Google and DeepMind are using AI to predict the energy output of wind farms


Google announced today that it has made energy produced by wind farms more viable using the artificial intelligence software of its London-based subsidiary DeepMind. By using DeepMind's machine learning algorithms to predict the wind output from the farms Google uses for its green energy initiatives, the company says it can now schedule set deliveries of energy output, which are more valuable to the grid than standard, non-time-based deliveries. According to Google, this software has improved the "value" of the wind energy these farms are providing by 20 percent over a baseline where no such time-based predictions are being performed. We don't know exactly what that value is in monetary terms or in terms of energy output. We also don't know where exactly this is being deployed, although Google works with wind farms largely in the Midwest, where some of its US data centers are located.

Machine learning can boost the value of wind energy

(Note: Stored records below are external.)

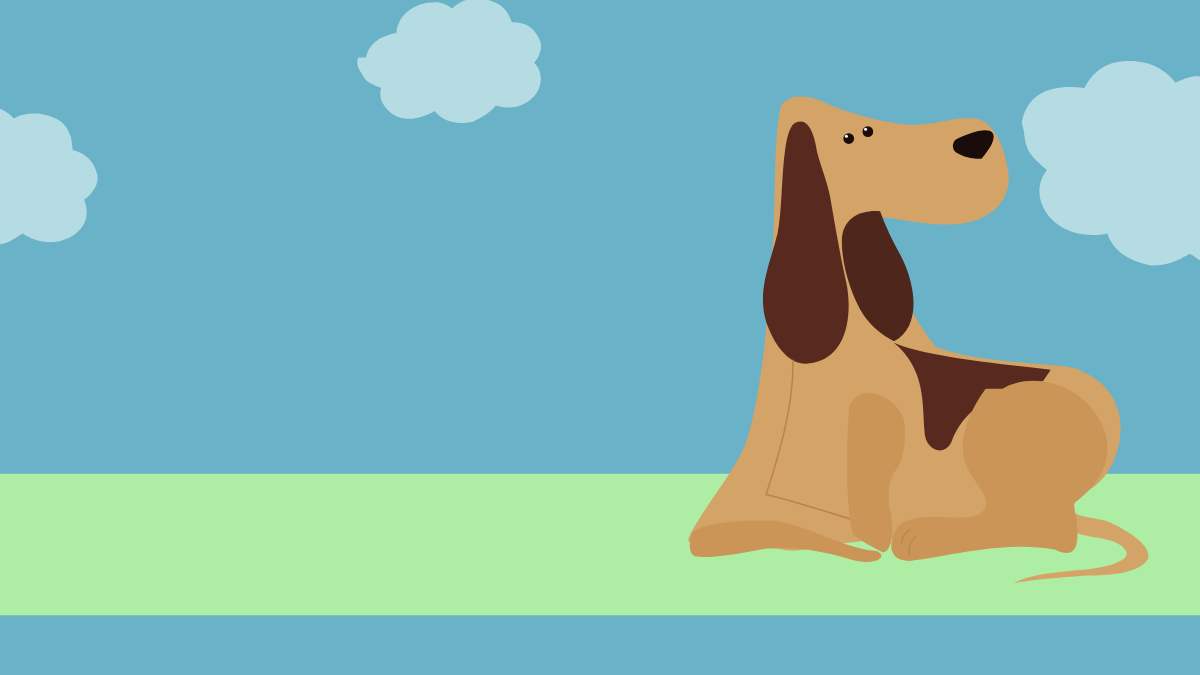
<!DOCTYPE html>
<html lang="en">
<head>
<meta charset="utf-8">
<title>Hound on the Meadow</title>
<link rel="stylesheet" href="https://fonts.googleapis.com/css2?family=Nunito&display=swap">
<style>
:root{
  --sky:#69b2c8;
  --cloud:#b5dbe3;
  --grass:#aeeea4;
  --coat:#d4a367;
  --coat-shade:#cb9558;
  --ear:#582a1f;
  --ear-back:#4f261c;
  --saddle:#57291f;
  --eye:#1a0c0a;
  --line:#b98447;
}
html,body{margin:0;padding:0;overflow:hidden;background:var(--sky);font-family:"Nunito",sans-serif;}
.canvas{width:1200px;height:675px;display:block;}
</style>
</head>
<body>
<svg class="canvas" viewBox="0 0 1568 882" xmlns="http://www.w3.org/2000/svg" role="img" aria-label="Cartoon hound sitting on grass under a blue sky with clouds">
  <defs>
    <path id="cloud-shape" d="M0 0c-8-25 10-40 40-40c12-30 60-35 82-10c25-12 60-8 75 15c22 5 32 30 18 48c20 18 15 50-15 60c8 30-25 55-60 40c-20 15-45 20-68 5c-30 5-55-10-60-35c-25-5-45-25-42-50c-12-10-15-20-14-28c0 0 3-5 6-5z" fill="var(--cloud)"/>
  </defs>

  <rect class="sky" width="1568" height="882" fill="var(--sky)"/>
  <rect class="meadow" y="619" width="1568" height="185" fill="var(--grass)"/>

  <g class="clouds">
    <path d="M478 75c5-20 20-28 40-32c2-25 25-40 50-40c10 0 15 3 23 8c15-15 35-15 50-10c15 5 22 12 28 28c20 0 30 8 37 25c3 10-2 22-8 28c15 15 10 40-10 52c-13 8-28 8-40 4c-10 12-20 16-30 21c-25 5-40-2-50-14c-20 12-45 15-60 0c-10-10-13-20-10-30c-15-6-20-8-26-20c-6-8-6-14-4-20z" fill="var(--cloud)"/>
    <path d="M0 142c8 3 14 8 18 13c15-10 40-8 55 0c12 6 16 14 20 25l2 16c18 5 28 15 32 32c3 12-6 25-17 33c8 20 2 38-20 50c-22 10-45 5-60-6c-12 6-15 12-30 14h-20z" fill="var(--cloud)"/>
    <path d="M1335 160c8-40 40-50 82-45c15-30 40-37 67-35c25 2 42 15 52 28c15-7 25-9 32-8v240c-5-2-10-8-14-8c-15 8-25 15-50 15c-30-6-50-20-57-42c-35 7-65-5-80-27c-12-18-12-40 1-56c-20-17-28-24-30-50z" fill="var(--cloud)"/>
  </g>

  <g class="hound">
    <path class="tail" d="M1395 665c20 15 45 10 60 20c25 12 50 30 45 45c-10 20-55 22-80 22c-25 2-70 5-95 10c20-12 60-15 95-18c30-3 55-12 52-22c-5-15-30-18-47-21c-12-2-25-5-30-15z" fill="var(--coat)"/>
    <path class="body" d="M1020 140c10-20 40-15 60-5c30 14 90 30 120 28c35-2 60-15 85-5c20 12 30 45 33 70c3 35-25 62-70 65c-40 3-80-10-115-10l20 45c20 40 40 90 70 125c60 25 180 20 190 32c50 20 60 70 45 110c-10 30-30 45-52 55c-5 35-30 40-52 35c-60 10-120 22-170 17c-40 2-80 8-100 10c-25 4-45 10-62 6c-30-5-80 2-110-3c-8-3-15-8-12-12c15-35 60-85 75-125c22-70 30-180 35-260c4-60 0-130 10-178z" fill="var(--coat)"/>
    <path class="saddle" d="M1168 448c40 18 140 28 205 35l-10 15c-45 10-100 25-120 80c-10 20-35 10-35-15c-3-35 2-80-40-115z" fill="var(--saddle)"/>
    <path class="far-ear" d="M1150 276c-25-2-50 8-50 40c0 30 12 70 28 95c10 15 25 27 40 35c35-18 30-70 10-110c-12-22-20-38-28-60z" fill="var(--ear-back)"/>
    <path class="near-ear" d="M1040 160c18-8 25 20 28 40c5 20 15 42 18 65c6 35 12 70 20 105c8 40 2 100-50 105c-25 3-45-25-55-55c-12-40 5-75 15-115c6-30 5-75 10-110c2-15 6-32 14-35z" fill="var(--ear)"/>
    <circle class="eye" cx="1109" cy="181" r="7" fill="var(--eye)"/>
    <circle class="eye" cx="1134" cy="172" r="7" fill="var(--eye)"/>
    <circle cx="1106" cy="178" r="2" fill="#fff"/>
    <circle cx="1131" cy="169" r="2" fill="#fff"/>
    <path class="nose" d="M1248 183c15-8 35-15 45-12c12 5 2 22-10 36c-12 2-35-5-37-12c-2-5 0-9 2-12z" fill="var(--eye)"/>
    <path class="chest-line" d="M1036 470c2 60-20 130-35 176c50 12 100 30 130 38" fill="none" stroke="var(--line)" stroke-width="2"/>
    <path class="hind-leg" d="M1310 508c40-25 115-5 135 60c10 40-15 70-42 90c5 30 15 80-25 60c-70-12-140 10-190 15c-25 0-30-20-15-45c30-30 120 10 115-35c-5-20-30-35-30-70c0-25 15-55 30-75z" fill="var(--coat-shade)"/>
    <path class="front-leg" d="M1110 530c15-35 70-8 72 25c3 30-6 50-8 55c-15 15-15 45-10 60c5 30 0 50-10 52c-15-8-35-18-40-25c-10-40-8-130-4-167z" fill="var(--coat-shade)"/>
    <path class="front-paw" d="M905 695c20-15 75-15 100-15c45 2 90 35 140 40c15 5 5 20-30 12c-30-10-80-20-115-15c-40 8-90 15-95 8c-5-5-5-20 0-30z" fill="var(--coat-shade)"/>
    <path d="M1178 710c0-8 5-15 12-18M1188 725c-2-10 3-20 10-25" fill="none" stroke="var(--line)" stroke-width="1.5"/>
  </g>
</svg>
</body>
</html>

Carbon-free technologies like renewable energy help combat climate change, but many of them have not reached their full potential. Consider wind power: over the past decade, wind farms have become an important source of carbon-free electricity as the cost of turbines has plummeted and adoption has surged. However, the variable nature of wind itself makes it an unpredictable energy source--less useful than one that can reliably deliver power at a set time. In search of a solution to this problem, last year, DeepMind and Google started applying machine learning algorithms to 700 megawatts of wind power capacity in the central United States. These wind farms--part of Google's global fleet of renewable energy projects--collectively generate as much electricity as is needed by a medium-sized city.

DeepMind and Google Train AI To Predict Energy Output Of Wind Farms


DeepMind claims it has trained an artificial intelligence system how to predict the energy output of Google wind farms in the U.S. The variable nature of wind makes it difficult to accurately predict how much energy a wind farm could produce in any given time period. But DeepMind says that its AI system-- a neural network trained on widely available weather forecasts and historical turbine data -- can predict wind power output 36 hours ahead of actual generation with a reasonable degree of accuracy. "Based on these predictions, our model recommends how to make optimal hourly delivery commitments to the power grid a full day in advance," a team of DeepMind researchers wrote in a blog post on Tuesday. "This is important because energy sources that can be scheduled (i.e. can deliver a set amount of electricity at a set time) are often more valuable to the grid." Google claims that DeepMind's AI system has boosted the "value" of its wind energy by roughly 20 per cent.